The dam and lake were dedicated June 23, 1937. At 5:30 p.m. a banquet was held at the Saulpaugh Hotel in downtown Mankato. At least 100 out-of-town guests, including WPA officials, were present. Music was provided by an orchestra of the Local 477 Musicians' Union. After a dinner and speeches, a parade of cars led by the highway patrol and local police went from the hotel to Sibley Park.
A crowd estimated at 8,000 people and 2,500 cars gathered around the park's bandshell to hear the dignitaries speak.
However, one week before the dedication ceremony, 10-year-old John Kenny had dived off the railing of the dam. He was drawn through one of the flood gates that had been opened. A nearby fisherman saved the youth. That same week, the State Board of Health declared the water in the lake to be impure and unsafe for swimming.
On the same day as the ceremony at the park, there were two lake incidents. 15-year-old Raymond Shama drowned after stepping in a hole on the lake's bottom. Another youth needed to be pulled out of the lake after he also went into water over his head.
The Council soon outlawed swimming in the lake.

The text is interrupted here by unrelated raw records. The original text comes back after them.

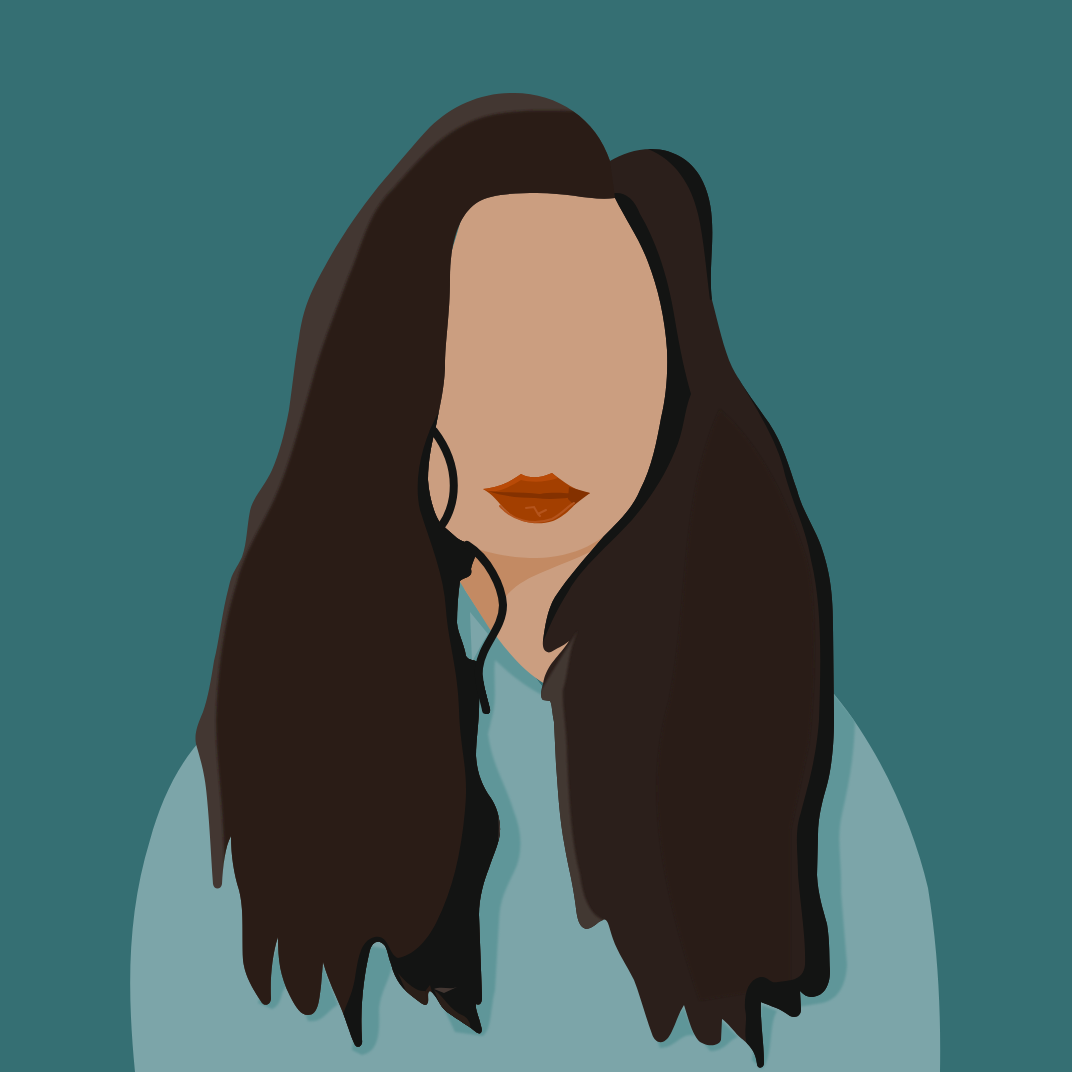
<!DOCTYPE html>
<html lang="en">
<head>
<meta charset="utf-8">
<title>Faceless portrait</title>
<style>
:root {
  --backdrop: #356f73;
  --shirt: #7ca5a9;
  --shirt-shade: #5e9699;
  --skin: #cb9e80;
  --neck-shade: #c38a63;
  --hair: #2a1f19;
  --hair-warm: #2b1f1b;
  --hair-light: #433732;
  --hair-dark: #131413;
  --lip: #a33f00;
  --lip-light: #b94a07;
  --lip-line: #843100;
}
html, body { margin: 0; width: 1072px; height: 1072px; overflow: hidden; background: var(--backdrop); }
.portrait { display: block; width: 1072px; height: 1072px; }
.shirt { fill: var(--shirt); }
.shirt-shade { fill: var(--shirt-shade); }
.skin { fill: var(--skin); }
.neck-shade { fill: var(--neck-shade); }
.hair { fill: var(--hair); }
.hair-warm { fill: var(--hair-warm); }
.hair-light { fill: var(--hair-light); }
.hair-dark { fill: var(--hair-dark); }
.strand { fill: none; stroke: var(--hair-dark); stroke-width: 8; stroke-linecap: round; }
.lip { fill: var(--lip); }
.lip-light { fill: var(--lip-light); }
.lip-line { fill: var(--lip-line); }
.lip-glint { fill: none; stroke: #b5541c; stroke-width: 2; stroke-linecap: round; }
</style>
</head>
<body>
<svg class="portrait" viewBox="0 0 1072 1072" role="img" aria-label="Faceless portrait of a woman with long dark hair and red lips">
  <defs>
    <path id="left-hair" d="M610 161C596 118 556 92 512 93C480 93 452 106 430 127C414 144 396 166 378 187C358 212 339 240 324 268C310 293 303 309 299 338C295 360 293 382 289 410C284 436 279 454 272 470C265 486 253 497 250 511C247 525 247 543 242 557C237 568 232 572 229 586C222 612 219 642 214 661C211 680 208 698 203 712C198 724 194 733 196 744C200 758 205 773 207 798C210 830 211 856 213 884C214 890 221 890 222 884C223 866 225 847 231 836C231 856 234 874 239 890C244 910 242 930 243 960C245 978 255 992 262 1003C266 1007 271 1004 271 998C270 979 272 955 278 937C278 960 280 976 290 996C296 1008 301 1015 308 1015C318 1015 319 1002 321 986L323 962C329 983 336 995 343 1013C348 1026 351 1037 355 1045C358 1049 363 1046 362 1040C360 1012 363 980 369 954C371 943 376 941 380 942C388 945 387 954 391 964C395 981 404 990 413 997C420 1002 425 1007 427 1004C430 1001 426 993 430 991C437 995 439 1006 447 1012C458 1020 469 1026 476 1032C481 1036 483 1031 481 1026C479 1017 475 1009 476 1004C480 1006 482 1003 482 997L479 915C479 897 484 881 489 868C494 853 501 840 500 827C499 811 494 802 488 794C481 782 477 772 476 756C476 738 480 718 479 694L484 711C486 716 491 714 490 709C486 694 482 679 480 663C474 659 469 661 466 656C464 643 458 634 457 623C457 609 458 595 460 581C466 576 473 578 471 569C473 559 478 555 475 549C471 542 463 543 457 538L441 524C434 515 429 496 428 480C428 460 432 442 436 426C440 405 444 390 445 368C445 340 450 316 450 278C450 240 460 213 478 202C490 194 516 193 537 193C571 193 592 201 615 198L626 179Z"/>
    <path id="right-hair" d="M610 161C622 154 635 149 651 149C675 149 694 162 703 182C712 201 713 222 712 246C711 266 710 285 712 300C718 323 724 350 732 367C740 383 757 406 769 423C783 444 789 467 797 490C803 513 817 531 823 552C830 574 833 594 833 628L834 720C834 747 831 770 827 785C823 799 818 816 818 835L817 875C818 895 823 909 827 924C830 943 829 956 830 971C830 988 822 997 811 997C806 997 802 993 800 991L801 1009C801 1017 795 1018 790 1016C780 1008 770 1006 761 1002C760 1022 764 1043 764 1063C764 1069 757 1069 757 1064C755 1045 742 1041 735 1032C729 1025 724 1020 722 1019L721 1040C718 1048 703 1046 698 1040C691 1031 688 1017 684 1005C677 1016 674 1030 668 1038C662 1045 655 1043 652 1034C645 1015 640 995 634 980C626 964 618 953 613 939C609 928 608 917 603 920C597 922 594 928 586 929C577 926 577 914 575 901C572 879 568 866 565 848C559 816 558 789 556 764L554 722C552 712 552 704 550 701L543 700C540 698 541 690 543 684C546 664 560 656 569 641C562 647 557 648 551 652C545 654 542 648 543 641C545 627 547 610 555 597C568 577 587 556 604 536L613 527C626 514 634 504 640 490C652 467 657 440 661 418C666 397 668 375 667 350C665 318 658 288 648 262C639 238 626 220 615 198Z"/>
    <clipPath id="left-hair-clip"><use href="#left-hair"/></clipPath>
    <clipPath id="right-hair-clip"><use href="#right-hair"/></clipPath>
    <clipPath id="shirt-clip"><path d="M135 1072C127 990 127 915 150 840C165 786 190 740 235 710L458 578L545 690L834 694C882 752 914 828 928 888C938 950 941 1010 940 1072Z"/></clipPath>
    <filter id="soft" x="-5%" y="-5%" width="110%" height="110%"><feGaussianBlur stdDeviation="1.2"/></filter>
  </defs>

  <rect width="1072" height="1072" fill="var(--backdrop)"/>

  <g id="shirt" clip-path="url(#shirt-clip)">
    <rect class="shirt" x="120" y="560" width="830" height="512"/>
    <g class="shirt-shade" filter="url(#soft)">
      <path d="M450 575L462 580C490 628 516 662 548 682L546 697C522 685 508 672 495 660C493 676 497 694 493 713L488 734C492 765 506 785 514 812C522 832 522 850 517 865C508 886 500 896 499 920L495 990C490 1010 492 1028 483 1036L455 1032L440 1000Z"/>
      <path d="M834 694L855 720C854 758 849 783 842 814C836 838 842 862 841 892L847 965C846 985 838 1000 822 1003L780 1010L800 700Z"/>
      <path d="M366 945L392 950C396 975 381 985 379 1010C380 1035 378 1052 362 1055L352 1050Z"/>
      <path d="M278 945L288 985C279 990 284 1004 272 1009L258 1003ZM323 965L338 1005C328 1009 324 1023 308 1021L304 1010Z"/>
      <path d="M762 1005L777 1011C768 1025 774 1056 762 1069L752 1060ZM684 1008L695 1036C682 1031 676 1048 660 1048L656 1036ZM722 1021L738 1037C728 1040 726 1051 710 1051L704 1043Z"/>
    </g>
    <path class="shirt" d="M470 612L488 634C480 646 476 655 472 662Z"/>
  </g>

  <g id="neck-and-face">
    <path class="skin" d="M440 530L465 590C490 628 512 664 545 684L575 640L620 525Z"/>
    <path class="neck-shade" d="M440 524C480 556 570 560 622 524L604 545C560 568 532 572 512 590C498 602 498 622 491 631L460 582Z"/>
    <path class="skin" d="M436 426C425 450 424 490 434 518C446 542 490 558 537 558C575 557 604 542 625 516C665 470 680 400 667 320L640 200L560 180L470 190L440 290Z"/>
  </g>

  <g id="lips">
    <path class="lip" d="M483 489C500 487 510 482 521 474C530 479 541 478 552 473C564 482 576 492 590 493C576 500 570 514 553 521C540 525 524 524 513 516C501 508 496 496 483 489Z"/>
    <path class="lip-light" d="M483 489C500 487 510 482 521 474C530 479 541 478 552 473L558 478C543 483 530 482 521 480C510 487 500 491 491 492Z"/>
    <path class="lip-line" d="M488 491C505 493 524 492 540 494C558 491 571 495 590 493C570 499 552 500 535 498C518 498 502 496 488 491Z"/>
    <path class="lip-line" d="M569 487L590 493L574 505L568 499Z"/>
    <path class="lip-glint" d="M500 506C512 520 532 526 552 519C562 514 568 506 574 503M526 508L534 507L538 514L546 510M538 514L540 516"/>
  </g>

  <g id="hair-left">
    <use class="hair-light" href="#left-hair"/>
    <g clip-path="url(#left-hair-clip)">
      <path class="hair" filter="url(#soft)" d="M572 111C530 110 496 110 470 122C435 138 414 166 392 190C368 213 362 246 348 278C334 316 320 350 312 382C300 423 290 465 274 500C262 526 245 550 237 582C224 623 218 665 216 720C216 760 223 800 224 850L232 1070L520 1070L520 750L470 540L640 220L640 110Z"/>
      <path class="hair-dark" d="M440 410C422 440 413 480 420 510C431 545 444 575 446 610C448 640 458 670 459 710C460 750 469 770 465 810C461 855 452 891 437 921C426 944 411 956 398 958C388 954 389 934 375 937C360 940 358 960 355 978C351 1000 344 1007 342 1020L350 1060L375 1050L400 990L420 998L430 985L440 1020L500 1050L520 800L500 540L445 500Z"/>
      <path class="hair" d="M398 973C409 986 418 992 425 991L427 1006L410 1000ZM434 990C444 996 449 1010 464 1016C470 1020 471 1026 470 1030L445 1016Z"/>
      <path class="hair-light" d="M434 989C442 986 450 990 457 987L444 993ZM497 805Q503 828 498 842Q500 825 497 805Z"/>
    </g>
    <path class="strand" d="M434 431C450 452 456 475 453 497C451 510 447 518 442 525"/>
    <path class="strand" d="M467 545C488 558 502 586 503 605C503 629 482 644 479 668C477 682 484 699 486 710"/>
  </g>

  <g id="hair-right">
    <use class="hair-warm" href="#right-hair"/>
    <g clip-path="url(#right-hair-clip)">
      <path class="hair" filter="url(#soft)" d="M720 410C765 450 790 510 806 560C817 600 815 690 808 745L790 830L790 985L700 1000C650 850 650 770 670 700C690 600 680 500 720 410Z" opacity=".7"/>
      <path class="hair-dark" d="M610 194C622 190 634 197 640 214C658 244 669 282 675 320C680 350 685 373 691 394C684 411 684 431 675 451C665 476 649 500 632 520C608 546 582 567 568 592C558 608 552 620 543 642L530 630L600 520L650 420L660 320Z"/>
      <path class="hair-dark" d="M648 149C675 160 691 184 698 214C704 240 706 270 710 300L740 290L730 150Z"/>
      <path class="hair-dark" d="M738 378C762 417 779 446 785 475C794 507 806 529 811 560C822 605 821 660 819 720C816 760 808 785 801 812C794 832 798 852 798 875C801 910 806 940 805 965C803 982 788 980 778 982C769 984 769 976 760 977C748 980 744 994 745 1009C748 1022 743 1030 747 1045L755 1072L790 1060L850 1000L850 500L780 400Z"/>
      <path class="hair-light" filter="url(#soft)" d="M578 630C568 650 569 670 563 690C562 708 567 730 567 755C569 800 571 840 580 875C583 899 591 917 606 921L590 940L565 920L535 700Z"/>
    </g>
  </g>
</svg>
</body>
</html>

Signs were ordered that read "No Swimming — Deep Pitch Off."
Robert Hopfenspirger had been hired as the lifeguard at the new Sibley Lake. Six days after the grand dedication celebration, his duties changed. His job became keeping people from entering the lake.
After decades of citizens dreaming of a dammed-up lake in the river, two years of planning and two years building, the $2 million (in today's dollars) dam became a boondoggle.
Two things happened to make the disappointment a little less painful for the swimmers. First, one year later, the city built a wading pool for youngsters at Sibley Park that lasted until 1974. Also in 1938, work began on Tourtellotte Pool, also a WPA project.
(This column is the second of a two-part series. Pulis' story was originally published in BECHS' Winter 2021 newsletter "The Blue Earth County Historian.")